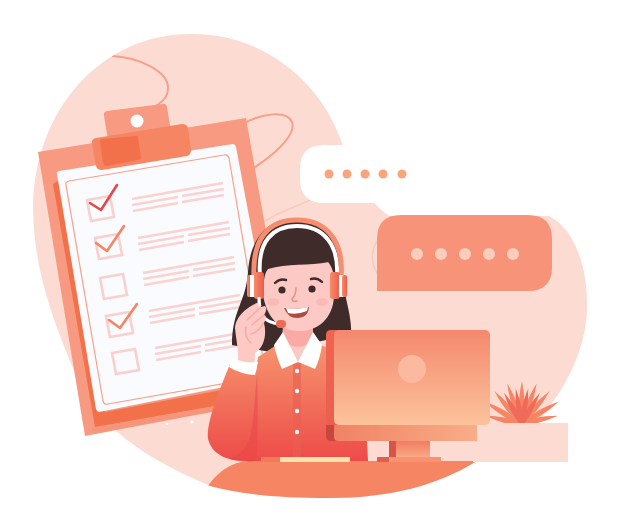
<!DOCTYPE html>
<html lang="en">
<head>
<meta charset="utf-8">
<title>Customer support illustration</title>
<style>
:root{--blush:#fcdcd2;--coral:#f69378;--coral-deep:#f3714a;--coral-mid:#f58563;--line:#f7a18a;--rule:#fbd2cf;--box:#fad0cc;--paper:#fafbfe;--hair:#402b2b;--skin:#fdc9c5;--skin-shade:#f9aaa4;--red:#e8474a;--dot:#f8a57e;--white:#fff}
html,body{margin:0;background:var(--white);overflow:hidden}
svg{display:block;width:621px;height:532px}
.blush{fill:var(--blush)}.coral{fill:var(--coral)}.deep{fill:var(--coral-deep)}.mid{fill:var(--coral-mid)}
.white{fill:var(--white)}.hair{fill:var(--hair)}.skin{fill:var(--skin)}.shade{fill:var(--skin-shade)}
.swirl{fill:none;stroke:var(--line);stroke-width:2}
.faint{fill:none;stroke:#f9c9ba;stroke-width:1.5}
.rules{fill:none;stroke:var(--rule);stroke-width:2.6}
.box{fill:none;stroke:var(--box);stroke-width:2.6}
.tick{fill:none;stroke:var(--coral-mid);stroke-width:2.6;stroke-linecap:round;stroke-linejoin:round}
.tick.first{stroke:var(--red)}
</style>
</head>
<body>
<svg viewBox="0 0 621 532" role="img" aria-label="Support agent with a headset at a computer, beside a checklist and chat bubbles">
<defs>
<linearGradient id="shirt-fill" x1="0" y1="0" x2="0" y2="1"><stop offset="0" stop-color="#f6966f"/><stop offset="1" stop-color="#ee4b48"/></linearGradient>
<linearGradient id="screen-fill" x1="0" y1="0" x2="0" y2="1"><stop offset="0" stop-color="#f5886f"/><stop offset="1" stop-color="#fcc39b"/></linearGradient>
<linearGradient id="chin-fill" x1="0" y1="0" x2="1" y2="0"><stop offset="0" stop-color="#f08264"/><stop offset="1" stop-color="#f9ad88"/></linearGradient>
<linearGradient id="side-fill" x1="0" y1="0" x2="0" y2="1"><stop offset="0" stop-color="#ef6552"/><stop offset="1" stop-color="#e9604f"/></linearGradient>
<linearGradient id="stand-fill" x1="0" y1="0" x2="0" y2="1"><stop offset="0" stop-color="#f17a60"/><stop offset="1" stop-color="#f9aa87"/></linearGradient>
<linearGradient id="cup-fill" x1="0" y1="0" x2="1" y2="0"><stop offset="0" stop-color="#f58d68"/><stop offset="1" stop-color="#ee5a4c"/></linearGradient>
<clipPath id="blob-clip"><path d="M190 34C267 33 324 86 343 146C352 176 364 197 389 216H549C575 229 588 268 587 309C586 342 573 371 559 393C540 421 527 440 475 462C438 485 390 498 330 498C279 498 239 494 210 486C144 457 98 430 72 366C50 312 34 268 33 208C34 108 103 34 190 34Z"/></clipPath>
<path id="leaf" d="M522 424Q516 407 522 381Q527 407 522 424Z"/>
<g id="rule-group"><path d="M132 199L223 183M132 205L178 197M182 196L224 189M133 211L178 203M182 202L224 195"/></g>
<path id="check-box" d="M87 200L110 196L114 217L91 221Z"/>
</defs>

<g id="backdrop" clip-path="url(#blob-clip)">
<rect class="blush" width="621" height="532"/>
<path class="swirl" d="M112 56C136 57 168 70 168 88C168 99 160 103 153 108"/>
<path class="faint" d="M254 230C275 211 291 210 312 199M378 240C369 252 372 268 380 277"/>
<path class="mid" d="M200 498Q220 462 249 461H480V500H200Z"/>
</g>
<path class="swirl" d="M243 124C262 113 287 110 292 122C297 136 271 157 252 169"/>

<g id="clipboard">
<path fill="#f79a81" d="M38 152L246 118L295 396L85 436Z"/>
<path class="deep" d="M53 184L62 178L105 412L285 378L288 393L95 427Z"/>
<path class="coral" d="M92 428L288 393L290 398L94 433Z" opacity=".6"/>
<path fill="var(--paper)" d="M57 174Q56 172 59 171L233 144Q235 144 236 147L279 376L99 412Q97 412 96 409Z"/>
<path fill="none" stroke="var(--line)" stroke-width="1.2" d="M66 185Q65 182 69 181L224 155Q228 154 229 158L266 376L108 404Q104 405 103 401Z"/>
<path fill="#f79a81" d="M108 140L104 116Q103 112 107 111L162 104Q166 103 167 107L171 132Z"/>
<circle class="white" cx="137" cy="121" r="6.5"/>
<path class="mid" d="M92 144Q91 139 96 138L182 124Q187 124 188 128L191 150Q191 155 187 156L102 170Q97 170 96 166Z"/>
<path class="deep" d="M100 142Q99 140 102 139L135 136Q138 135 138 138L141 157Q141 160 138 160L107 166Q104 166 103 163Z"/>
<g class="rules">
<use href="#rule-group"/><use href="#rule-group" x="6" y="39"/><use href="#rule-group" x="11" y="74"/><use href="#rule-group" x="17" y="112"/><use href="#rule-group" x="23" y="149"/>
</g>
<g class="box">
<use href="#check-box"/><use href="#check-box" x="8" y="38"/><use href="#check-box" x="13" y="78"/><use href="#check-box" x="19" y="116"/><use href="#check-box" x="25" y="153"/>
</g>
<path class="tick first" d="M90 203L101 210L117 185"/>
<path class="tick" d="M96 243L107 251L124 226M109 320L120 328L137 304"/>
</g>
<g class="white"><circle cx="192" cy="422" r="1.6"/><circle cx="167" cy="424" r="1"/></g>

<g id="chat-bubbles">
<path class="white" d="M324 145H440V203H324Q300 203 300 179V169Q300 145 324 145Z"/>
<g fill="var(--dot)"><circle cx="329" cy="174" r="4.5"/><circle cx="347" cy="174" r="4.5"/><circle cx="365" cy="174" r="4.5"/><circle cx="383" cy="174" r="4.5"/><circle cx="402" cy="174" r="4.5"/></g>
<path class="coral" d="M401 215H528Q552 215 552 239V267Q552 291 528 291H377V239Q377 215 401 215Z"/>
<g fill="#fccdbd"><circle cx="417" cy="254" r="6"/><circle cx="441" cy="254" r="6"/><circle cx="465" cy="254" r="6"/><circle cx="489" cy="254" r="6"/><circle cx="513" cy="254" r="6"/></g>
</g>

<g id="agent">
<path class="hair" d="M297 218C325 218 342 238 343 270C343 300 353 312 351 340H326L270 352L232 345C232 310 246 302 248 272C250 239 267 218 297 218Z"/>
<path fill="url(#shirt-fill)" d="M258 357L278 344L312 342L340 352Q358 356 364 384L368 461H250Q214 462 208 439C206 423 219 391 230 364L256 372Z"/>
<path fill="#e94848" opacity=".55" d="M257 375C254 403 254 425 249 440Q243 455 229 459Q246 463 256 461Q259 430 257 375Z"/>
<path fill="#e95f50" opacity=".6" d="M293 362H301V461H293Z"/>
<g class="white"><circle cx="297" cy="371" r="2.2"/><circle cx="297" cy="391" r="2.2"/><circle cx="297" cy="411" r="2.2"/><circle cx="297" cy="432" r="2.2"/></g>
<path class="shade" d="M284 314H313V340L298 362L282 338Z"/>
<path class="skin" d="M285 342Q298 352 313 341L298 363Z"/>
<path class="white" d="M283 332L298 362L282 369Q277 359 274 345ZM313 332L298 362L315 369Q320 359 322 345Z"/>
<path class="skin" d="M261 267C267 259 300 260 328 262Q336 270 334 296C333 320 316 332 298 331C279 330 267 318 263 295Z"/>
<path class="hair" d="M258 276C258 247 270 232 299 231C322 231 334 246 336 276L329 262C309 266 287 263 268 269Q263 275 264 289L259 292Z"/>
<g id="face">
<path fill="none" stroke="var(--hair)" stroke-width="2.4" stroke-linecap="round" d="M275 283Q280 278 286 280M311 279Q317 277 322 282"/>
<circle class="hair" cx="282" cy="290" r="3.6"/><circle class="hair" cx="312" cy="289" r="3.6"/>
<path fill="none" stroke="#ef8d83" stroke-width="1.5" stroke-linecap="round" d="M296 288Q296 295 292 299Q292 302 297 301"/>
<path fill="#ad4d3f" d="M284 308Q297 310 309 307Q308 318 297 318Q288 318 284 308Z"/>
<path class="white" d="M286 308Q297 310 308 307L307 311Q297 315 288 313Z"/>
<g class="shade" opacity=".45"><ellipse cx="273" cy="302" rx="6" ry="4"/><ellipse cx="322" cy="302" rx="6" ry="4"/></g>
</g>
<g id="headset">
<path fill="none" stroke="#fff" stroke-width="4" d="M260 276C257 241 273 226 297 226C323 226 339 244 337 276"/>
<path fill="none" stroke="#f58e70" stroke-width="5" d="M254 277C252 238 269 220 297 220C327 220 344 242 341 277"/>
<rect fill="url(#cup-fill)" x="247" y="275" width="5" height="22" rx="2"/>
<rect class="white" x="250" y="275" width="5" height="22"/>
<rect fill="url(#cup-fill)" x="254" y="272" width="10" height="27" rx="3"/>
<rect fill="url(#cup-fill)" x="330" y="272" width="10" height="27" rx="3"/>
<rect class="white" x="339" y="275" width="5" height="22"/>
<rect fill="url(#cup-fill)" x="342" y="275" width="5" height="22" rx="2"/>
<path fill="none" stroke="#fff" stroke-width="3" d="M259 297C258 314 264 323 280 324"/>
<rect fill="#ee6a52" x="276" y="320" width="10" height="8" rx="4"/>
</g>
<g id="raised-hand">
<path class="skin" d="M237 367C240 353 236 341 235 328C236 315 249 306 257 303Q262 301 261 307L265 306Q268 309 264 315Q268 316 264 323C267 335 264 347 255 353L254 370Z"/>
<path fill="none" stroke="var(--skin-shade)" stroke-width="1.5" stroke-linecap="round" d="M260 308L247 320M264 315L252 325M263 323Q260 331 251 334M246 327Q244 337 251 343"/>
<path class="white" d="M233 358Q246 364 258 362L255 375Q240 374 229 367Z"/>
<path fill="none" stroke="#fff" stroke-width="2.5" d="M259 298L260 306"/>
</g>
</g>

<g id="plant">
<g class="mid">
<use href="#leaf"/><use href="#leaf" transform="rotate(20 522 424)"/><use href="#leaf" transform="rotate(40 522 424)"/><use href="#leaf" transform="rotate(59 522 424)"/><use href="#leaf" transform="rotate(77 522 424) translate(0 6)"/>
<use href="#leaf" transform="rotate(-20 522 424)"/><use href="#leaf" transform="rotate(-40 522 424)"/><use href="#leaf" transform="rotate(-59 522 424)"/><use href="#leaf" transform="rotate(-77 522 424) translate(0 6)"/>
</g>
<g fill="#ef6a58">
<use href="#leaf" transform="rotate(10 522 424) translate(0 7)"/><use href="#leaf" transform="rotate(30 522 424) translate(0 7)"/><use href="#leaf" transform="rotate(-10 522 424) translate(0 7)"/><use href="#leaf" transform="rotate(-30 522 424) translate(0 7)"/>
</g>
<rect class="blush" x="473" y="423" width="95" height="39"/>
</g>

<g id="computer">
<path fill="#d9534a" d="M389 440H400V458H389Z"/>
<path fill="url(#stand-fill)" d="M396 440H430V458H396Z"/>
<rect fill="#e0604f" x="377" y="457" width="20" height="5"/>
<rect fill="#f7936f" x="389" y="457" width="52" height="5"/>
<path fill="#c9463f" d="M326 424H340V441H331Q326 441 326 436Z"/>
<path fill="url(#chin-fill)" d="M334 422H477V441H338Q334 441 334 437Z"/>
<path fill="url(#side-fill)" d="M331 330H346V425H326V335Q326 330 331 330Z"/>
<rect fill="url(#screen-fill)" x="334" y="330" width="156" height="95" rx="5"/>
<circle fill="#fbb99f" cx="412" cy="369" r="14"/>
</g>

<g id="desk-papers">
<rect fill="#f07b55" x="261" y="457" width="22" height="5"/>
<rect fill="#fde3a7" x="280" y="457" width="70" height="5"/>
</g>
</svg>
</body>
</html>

———

▶ [WORK ORDER]:
Please report every line of the records above that contains the word "html".

▶ [SOLUTION TO THE PROBLEM]:
<!DOCTYPE html>
<html lang="en">
html,body{margin:0;background:var(--white);overflow:hidden}
</html>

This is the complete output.